Tuesday, September 13, 2011

REVIEW: The Women of the Cousins War by Philippa Gregory, David Baldwin, and Michael Jones

 In The Women of the Cousins War: The Duchess, The Queen, and the King's Mother, Philippa Gregory and historians David Baldwin and Michael Jones endeavor to give readers some insight into the leading ladies in the War of the Roses (aka The Cousins War). 

The book opens with a 47 page introduction addressing why women are often in the background or not represented at all in historical records.  The answer to this is quite simple: medieval England was a man's world baby! The ladies of those noble households were supposed to be behind the scenes with bun after successive bun in the oven supervising the kitchen staff as they baketh the noble lord his brownies.  Okay, so this may be a slight exaggeration.  As this book shows, women were present at important events in this time period (and throughout history).  Its just the focus was on men and the histories were written by men so it kind of makes sense that women were not given their due.  She also goes on to explain what history is, what fiction is, and the difference and similarities between the approaches in writing straight history and historical fiction.

Finally we move on to the subjects of the book and kicking off these short histories is Gregory herself tackling the Duchess-Jacquetta of Luxembourg, mother of Elizabeth Woodville.  Gregory is careful to note that not a lot is written in the history books about Jacquetta and therefore a lot of what she covers in this section is what may have happened and when Jacquetta was very likely present for certain historical events.  In this somewhat slowly paced section, we are taken through both of Jacquetta's marriages and the birth of her 16 children, 12 of which survived to adulthood.  This section read more as a history of the happenings at the time with mentions of when Jacquetta may have been present or what her role might have been instead of the focus being solely on Jacquetta herself.

Next up was David Baldwin with his essay on Elizabeth Woodville, Queen to Edward IV.  I have always been fascinated with this widowed mother of two boys who had a tremendous change in fortunes and became queen of England.  In many accounts this lady gets a bad rap as a vain and greedy social climber whose main objective is to place her numerous family members in influential positions.  While she did elevate many of her relations, Baldwin shows Elizabeth Woodville as both beautiful and educated-a woman who valued her books! I really enjoyed this section as it made me look at her in a different and more positive light.

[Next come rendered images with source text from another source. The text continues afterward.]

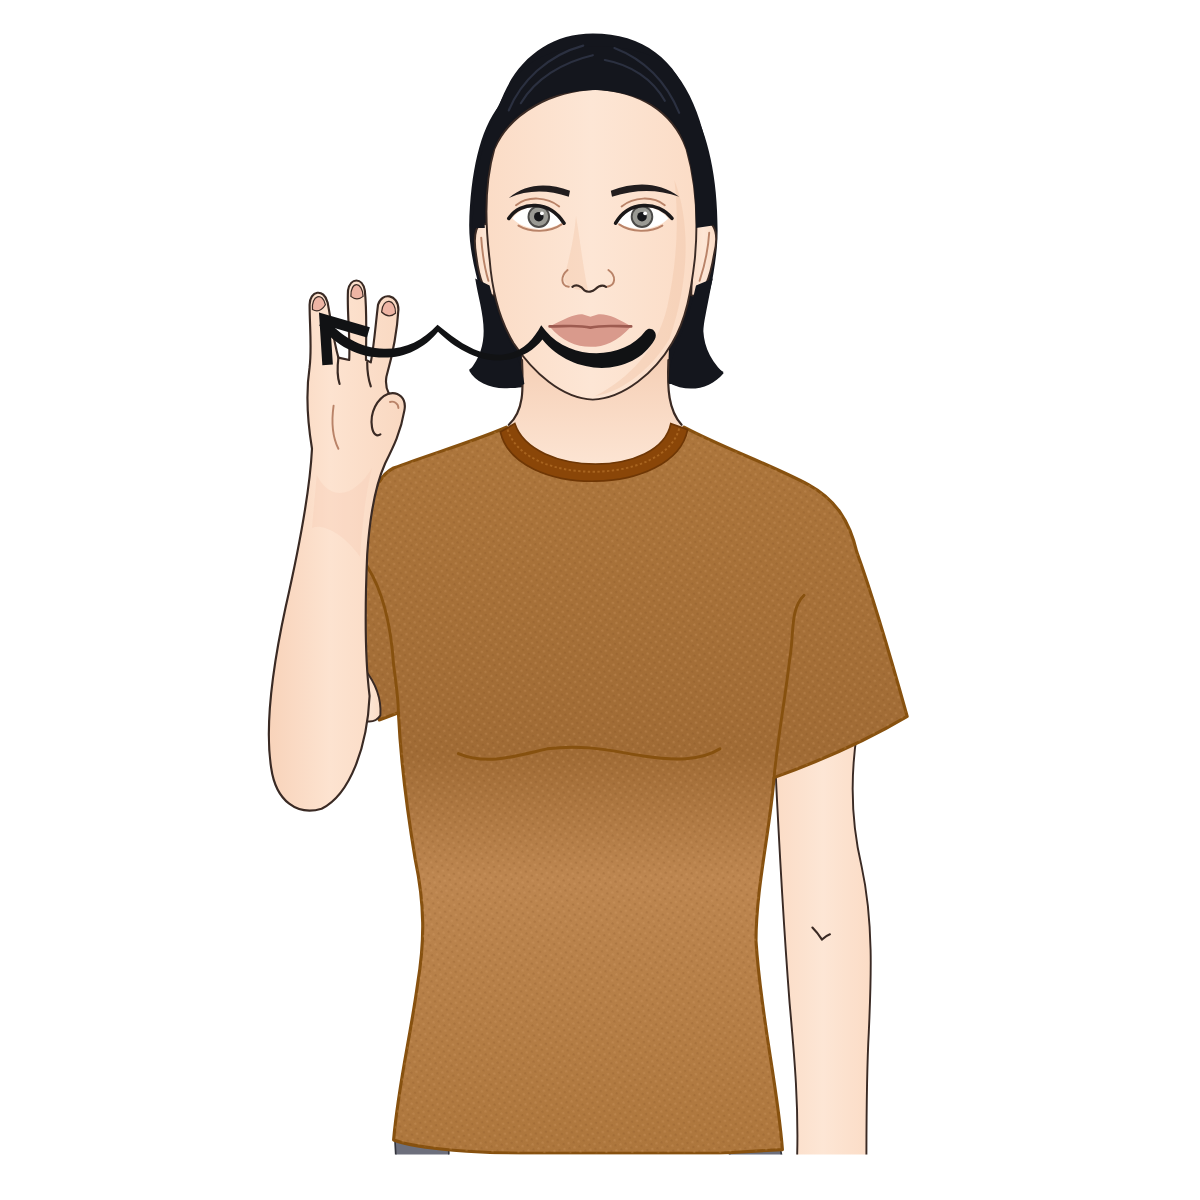
<!DOCTYPE html>
<html lang="en">
<head>
<meta charset="utf-8">
<title>Sign language gesture</title>
<style>
  :root {
    --paper: #ffffff;
    --ink: #111214;
    --hair: #14161d;
    --hair-shine: #2b3040;
    --skin-light: #fde6d5;
    --skin: #fbdcc6;
    --skin-shade: #f0c3a4;
    --skin-line: #3a2a24;
    --lip: #d99a8c;
    --lip-dark: #9d5b50;
    --shirt-light: #bd8650;
    --shirt: #ad763c;
    --shirt-dark: #a06b35;
    --shirt-line: #87510f;
    --collar: #8a4608;
    --denim: #6d6f7c;
    --nail: #eeb5a4;
  }
  html, body { margin: 0; padding: 0; background: var(--paper); overflow: hidden; }
  .canvas { display: block; width: 1200px; height: 1200px; background: var(--paper); }
  .skin { fill: url(#skinTone); stroke: var(--skin-line); stroke-width: .8; stroke-linejoin: round; }
  .line { fill: none; stroke: var(--skin-line); stroke-width: .9; stroke-linecap: round; stroke-linejoin: round; }
  .soft-line { fill: none; stroke: #b98368; stroke-width: .8; stroke-linecap: round; }
  .shirt { fill: url(#shirtTone); stroke: var(--shirt-line); stroke-width: 1.3; stroke-linejoin: round; }
  .weave { fill: url(#weavePattern); }
  .fold { fill: none; stroke: var(--shirt-line); stroke-width: 1.2; stroke-linecap: round; }
  .hair { fill: var(--hair); }
  .nail { fill: var(--nail); stroke: var(--skin-line); stroke-width: .5; }
  .arrow { fill: var(--ink); }
  .arrow-head { fill: none; stroke: var(--ink); stroke-width: 4.4; stroke-linejoin: miter; }
</style>
</head>
<body>
<svg class="canvas" viewBox="0 0 500 500" role="img" aria-label="Woman in a brown T-shirt signing with three raised fingers; a wavy arrow shows the hand moving outward">
  <defs>
    <linearGradient id="skinTone" x1="0" y1="0" x2="1" y2="0">
      <stop offset="0" stop-color="var(--skin)"/>
      <stop offset=".5" stop-color="var(--skin-light)"/>
      <stop offset="1" stop-color="var(--skin)"/>
    </linearGradient>
    <linearGradient id="forearmTone" x1="0" y1="0" x2="1" y2="0">
      <stop offset="0" stop-color="#f8d3ba"/>
      <stop offset=".45" stop-color="#fde3d0"/>
      <stop offset="1" stop-color="#f9d8c1"/>
    </linearGradient>
    <linearGradient id="neckTone" x1="0" y1="0" x2="0" y2="1">
      <stop offset="0" stop-color="#f4cbb0"/>
      <stop offset="1" stop-color="var(--skin-light)"/>
    </linearGradient>
    <linearGradient id="shirtTone" x1="0" y1="0" x2="0" y2="1">
      <stop offset="0" stop-color="var(--shirt)"/>
      <stop offset=".45" stop-color="var(--shirt-dark)"/>
      <stop offset=".62" stop-color="var(--shirt-light)"/>
      <stop offset="1" stop-color="var(--shirt)"/>
    </linearGradient>
    <pattern id="weavePattern" width="3" height="3" patternUnits="userSpaceOnUse" patternTransform="rotate(35)">
      <circle cx=".8" cy=".8" r=".5" fill="#7d4a1c" opacity=".2"/>
      <circle cx="2.3" cy="2.3" r=".5" fill="#e0aa70" opacity=".22"/>
    </pattern>
    <path id="shirtShape" d="M211 178 C197 184 180 189 164 195 C156 199 152 212 151 232 C150 252 149 270 153 284 C156 289 158 294 158 300 L166 297 C167 318 170 340 173 358 C177 377 177 392 174 410 C171 432 166 452 164 475 C175 479 200 480.5 222 480.5 L300 480.5 L326 479 C324 452 317 424 315 392 C315 370 321 345 322.500 324 C342 317 362 308 378 298.500 C372 277 365 252 357 230 C354 217 348 208 337 202 C320 193 302 187 285 178 C277 203 222 205 211 178 Z"/>
    <clipPath id="cropBottom"><rect width="500" height="481"/></clipPath>
    <g id="iris">
      <circle r="4.300" fill="#9a9a94"/>
      <circle r="4.300" fill="none" stroke="#4b4a48" stroke-width=".8"/>
      <circle r="2" fill="#16171a"/>
      <circle cx="1.300" cy="-1.400" r=".8" fill="#fff"/>
    </g>
  </defs>

  <g id="figure" clip-path="url(#cropBottom)">
    <g id="trousers" fill="var(--denim)" stroke="#33343c" stroke-width=".7">
      <path d="M164.500 474 L187 479 L187 483 L165 483 Z"/>
      <path d="M304 479 L325 478 L326 483 L304 483 Z"/>
    </g>

    <path id="lowered-arm" class="skin" d="M323 318 L357 306 C354 326 355 344 359 361 C364 384 363 408 362 430 C361 448 361 466 361 486 L332 486 C333 462 331 440 329 418 C327 392 325 360 323 318 Z"/>
    <path class="line" stroke-width="1.300" d="M338.500 386.500 C340 388 341.500 390 342.500 391.500 C343.500 390.500 344.500 389.800 345.800 389.300"/>

    <path id="back-hair" class="hair" d="M247 14 C228 14 214 26 208 44 C200 54 196 72 195.500 94 C195.500 110 202 124 203 136 C204 145 201 151 195.500 154 C199 160 210 163 219 161 L280 160 C288 163 297 161 301.500 155 C295 152 292 146 293 137 C295 124 299 110 299 96 C299 74 295 56 288 44 C282 25 268 14 247 14 Z"/>

    <path id="neck" d="M217 140 C218 158 219 170 211 178 C222 204 277 203 285 178 C278 171 278 158 279 140 Z" fill="url(#neckTone)"/>
    <path class="line" d="M217.500 150 C218 162 218.500 171 212 177"/>
    <path class="line" d="M278.500 150 C278 162 278.500 171 284 177"/>

    <g id="t-shirt">
      <use href="#shirtShape" class="shirt"/>
      <use href="#shirtShape" class="weave"/>
      <path d="M208.500 180 C215 208 281 207 286.500 179 L279.500 176.500 C275 199 222 199 214.500 176.500 Z" fill="var(--collar)" stroke="#6f3705" stroke-width=".7"/>
      <path d="M211.500 179 C219 203 277 202 283 178.500" fill="none" stroke="#a8641f" stroke-width=".8" stroke-dasharray="1 1"/>
      <path class="fold" d="M335 248 C329 254 331 264 329 275 C327 292 324 308 322.500 324"/>
      <path class="fold" d="M153 236 C160 247 163 262 164 277 C165 285 166 291 166 297"/>
      <path class="fold" stroke-width="1" d="M191 314 C203 319 215 315 228 312 C244 310 255 313 268 315 C281 317 292 317 300 312"/>
    </g>

    <g id="ears">
      <path class="skin" d="M204 94 C198 91 197 98 198.500 107 C199.500 115 202 124 206 123 Z"/>
      <path class="skin" d="M289 94 C297 89 300 96 297.500 106 C296 115 293 125 288 123 Z"/>
      <path class="soft-line" d="M200.500 99 C201 106 202 112 203.500 117"/>
      <path class="soft-line" d="M295.500 97 C295 105 293.500 111 291.500 117"/>
    </g>

    <path id="face" class="skin" d="M248 37 C231 38 213 46 206 62 C202 76 202 92 204 108 C205 121 208 133 214 143 C222 155 234 166 247 166.500 C260 166 273 155 280 143 C286 133 288 121 289.500 108 C291 92 290 76 286 62 C280 46 266 38 248 37 Z"/>
    <path d="M281 75 C288 93 287 118 279 141 C272 153 260 163 248 165 C262 158 274 145 278 128 C282 110 283 92 281 75 Z" fill="var(--skin-shade)" opacity=".4"/>

    <g id="front-hair">
      <path class="hair" d="M202 95 C201 76 204 60 213 50 C222 41 234 38 248 37.500 C262 38 275 43 281 51 C288 62 290 78 290 95 L297 94 C298 68 292 42 280 29 C268 16 230 16 218 29 C205 42 197 68 197 95 Z"/>
      <g fill="none" stroke="var(--hair-shine)" stroke-width=".9" stroke-linecap="round">
        <path d="M243 19 C228 23 217 34 212 46"/>
        <path d="M247 23 C234 26 223 33 217 43"/>
        <path d="M256 20 C269 25 278 35 283 47"/>
        <path d="M252 25 C263 27 272 33 277 42"/>
      </g>
    </g>

    <g id="eyebrows" fill="#221d1e">
      <path d="M212 82.500 C219 76.500 228 76 237.500 79.500 L237 82 C228 79 220 79 212 82.500 Z"/>
      <path d="M283 82 C275 76 265 75.500 254.500 79.500 L255 82 C265 78.800 274 78.800 283 82 Z"/>
    </g>

    <g id="eyes">
      <path d="M213.500 91 C218 84.500 229 84 234.500 92.500 C229 96.500 219 96.500 213.500 91 Z" fill="#fff"/>
      <use href="#iris" x="224.500" y="90.300"/>
      <path d="M212 91 C217 83.500 229 83.500 235 93" fill="none" stroke="#1b1819" stroke-width="1.500" stroke-linecap="round"/>
      <path class="soft-line" d="M216 94 C221 97 229 97 234 93.500"/>
      <path class="soft-line" d="M215 85.500 C220 81.500 228 82 233 86"/>
      <path d="M257 92.500 C262 84 273 84.500 278.500 91 C273 96.500 263 96.500 257 92.500 Z" fill="#fff"/>
      <use href="#iris" x="267.500" y="90.300"/>
      <path d="M256.500 93 C262 83.500 274 83.500 280 91" fill="none" stroke="#1b1819" stroke-width="1.500" stroke-linecap="round"/>
      <path class="soft-line" d="M258 93.500 C263 97 271 97 276 94"/>
      <path class="soft-line" d="M259 86 C264 82 272 81.500 277 85.500"/>
    </g>

    <g id="nose">
      <path d="M240 90 C239 102 236 111 235 117 C238 121 242 121 245 121 C243 112 242 102 240 90 Z" fill="var(--skin-shade)" opacity=".35"/>
      <path class="soft-line" d="M236.500 112.500 C233.500 115 233.500 119 237 119.500"/>
      <path class="soft-line" d="M253.500 112.500 C257 115 256.500 119 253 119.500"/>
      <path class="line" d="M238.500 119.500 C240 118.300 242 119 243.500 121 C245 122 247 121.500 248 120.500 C249.500 119 251 118.500 252.500 119.500"/>
    </g>

    <g id="mouth">
      <path d="M229 136 C235 133 240 130.500 243 131 L246 132 L249 131 C253 130.500 258 133 263 136 C257 142.500 252 144.500 246 144.500 C240 144.500 234 142 229 136 Z" fill="var(--lip)"/>
      <path d="M229 136 C236 136 241 135.300 246 136.500 C251 135.300 257 136 263 136" fill="none" stroke="var(--lip-dark)" stroke-width="1.100" stroke-linecap="round"/>
    </g>

    <g id="hair-tips" class="hair">
      <path d="M198 116 C200 129 206 142 195.500 154.500 C199 161 210 164 218.500 160 C217 149 212 143 208.500 134 C206.500 128 205 123 204 119 Z"/>
      <path d="M297 116 C294 129 288 142 301.500 155.500 C296 162 287 164 278.500 159.500 C279 149 283 142 286 134 C288 128 289 123 290 119 Z"/>
    </g>

    <g id="raised-arm">
      <path class="skin" d="M152 279 C156 284 159 290 158.500 298 C156 302 151 301 148 298 Z"/>
      <path d="M130 187 C128 175 127.500 163 129 153 C130 145 129 136 129 127 C129 121 135 120 136.500 126 C138 134 139 142 141 149 L145.500 150 C146 140 144.500 130 145 121 C146 115.500 151 115.500 152 121 C153 130 152.500 141 152.500 150 L154.500 151 C156 143 156.500 135 157.500 127 C159 121.500 166 122.500 166 129 C165.500 138 163.500 148 161 157 C160.500 160 161 162 162 164 C166 163 169.500 166 168.500 171 C167 180 164 186 160.500 193 C156 203 154 216 153 231 C152 254 152 274 154 290 C153 311 146 331 134 337 C124 340 115 334 113 320 C110 301 114 276 119 253 C124 231 129 207 130 187 Z" fill="url(#forearmTone)" stroke="var(--skin-line)" stroke-width=".9" stroke-linejoin="round"/>
      <path d="M132 198 C139 211 149 205 155 195 C152 207 151 219 150 232 C143 222 134 218 130 220 Z" fill="#f7cab5" opacity=".35"/>
      <path class="line" d="M162 164 C157 166 154 172 155 178 C155.500 181 157 182 158.500 181"/>
      <path class="line" d="M141 149 C140.500 153 140.500 157 141.500 160"/>
      <path class="line" d="M153 151 C153 155 153.500 158 154.500 161"/>
      <path class="soft-line" d="M139 169 C138 176 138.500 182 141 187"/>
      <path class="soft-line" d="M162.500 167.500 C164 167 166 168 166 170"/>
      <path class="nail" d="M130.200 129 C129.600 123 134.500 121.500 135.600 127 C134 129.500 132 130 130.200 129 Z"/>
      <path class="nail" d="M146.200 123.500 C146 117 151 117 151.300 123.500 C149.500 125 148 125 146.200 123.500 Z"/>
      <path class="nail" d="M159 130 C159.500 123.500 165 124.500 164.800 130.500 C163 132 161 132 159 130 Z"/>
    </g>
  </g>

  <g id="movement-arrow">
    <path class="arrow" d="M269 137.800 C260 150 238 150.500 227.500 138 L225.500 135.500 C222 142 217 147.500 208 147.800 C198 147.800 190 141.500 182.300 135.300 C176 142 169 145.500 160 145.300 C150 145 142 140 135.500 132.500 L133 135.500 C140 144 149 149 160 149 C169 149 177 145 182.500 138.200 C189 144.500 198 150.200 208 150.200 C216 150 222 146.500 226 141.500 C239 157.500 264 157 272.800 141.500 C274.500 138.200 271 135.500 269 137.800 Z"/>
    <path class="arrow-head" d="M136.500 152 L135.300 133.200 L153.500 138.500"/>
  </g>
</svg>
</body>
</html>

Last up was Michael Jones with his history of Margaret Beaufort, mother of King Henry VII.  Of these ladies Margaret is the one I knew the least about so this would have to be the most informative section for me.  This lady did not have an easy time of things.  Jones discusses Margaret's family history including the actions of her father which cast a shadow over the family, her marriages, the political upheaval she endured, and finally her years of patience in regards to her ambitions for her son paying off when he ascends the throne. 

Overall, I enjoyed the brief histories of these women provided here.  This is Gregory's first whack at non-fiction and I have to say it was a smart move to call in other historians to give their perspectives.  I thought all sections were balanced and well written, although I thought the nearly 50 page introduction was overkill and a bit tedious at times.  I think this is a great starting point for anyone wanting to read historical fiction about the war of the roses and is curious to know the real history involved.  This is also a great book to have when reading Gregory's Cousins War books starting with The White Queen (about Elizabeth Woodville), The Red Queen (about Margaret Beaufort), and The Lady of the Rivers (about Jacquetta of Luxembourg).  I read The White Queen when it came out, just finished reading The Red Queen, and am starting The Lady of the Rivers.  I wish this book had come out first so I could have used it for reference when reading all three, especially because it includes family trees for all.  I have read several books about the war of the roses and I still get the family histories confused!  I definitely recommend this as a good starting point for anyone wanting to read about the women of this period.  I plan to dig up more to read on all three of these fascinating ladies.

 I received this book from Simon & Schuster via Galley Grab.  These are my honest thoughts on the book.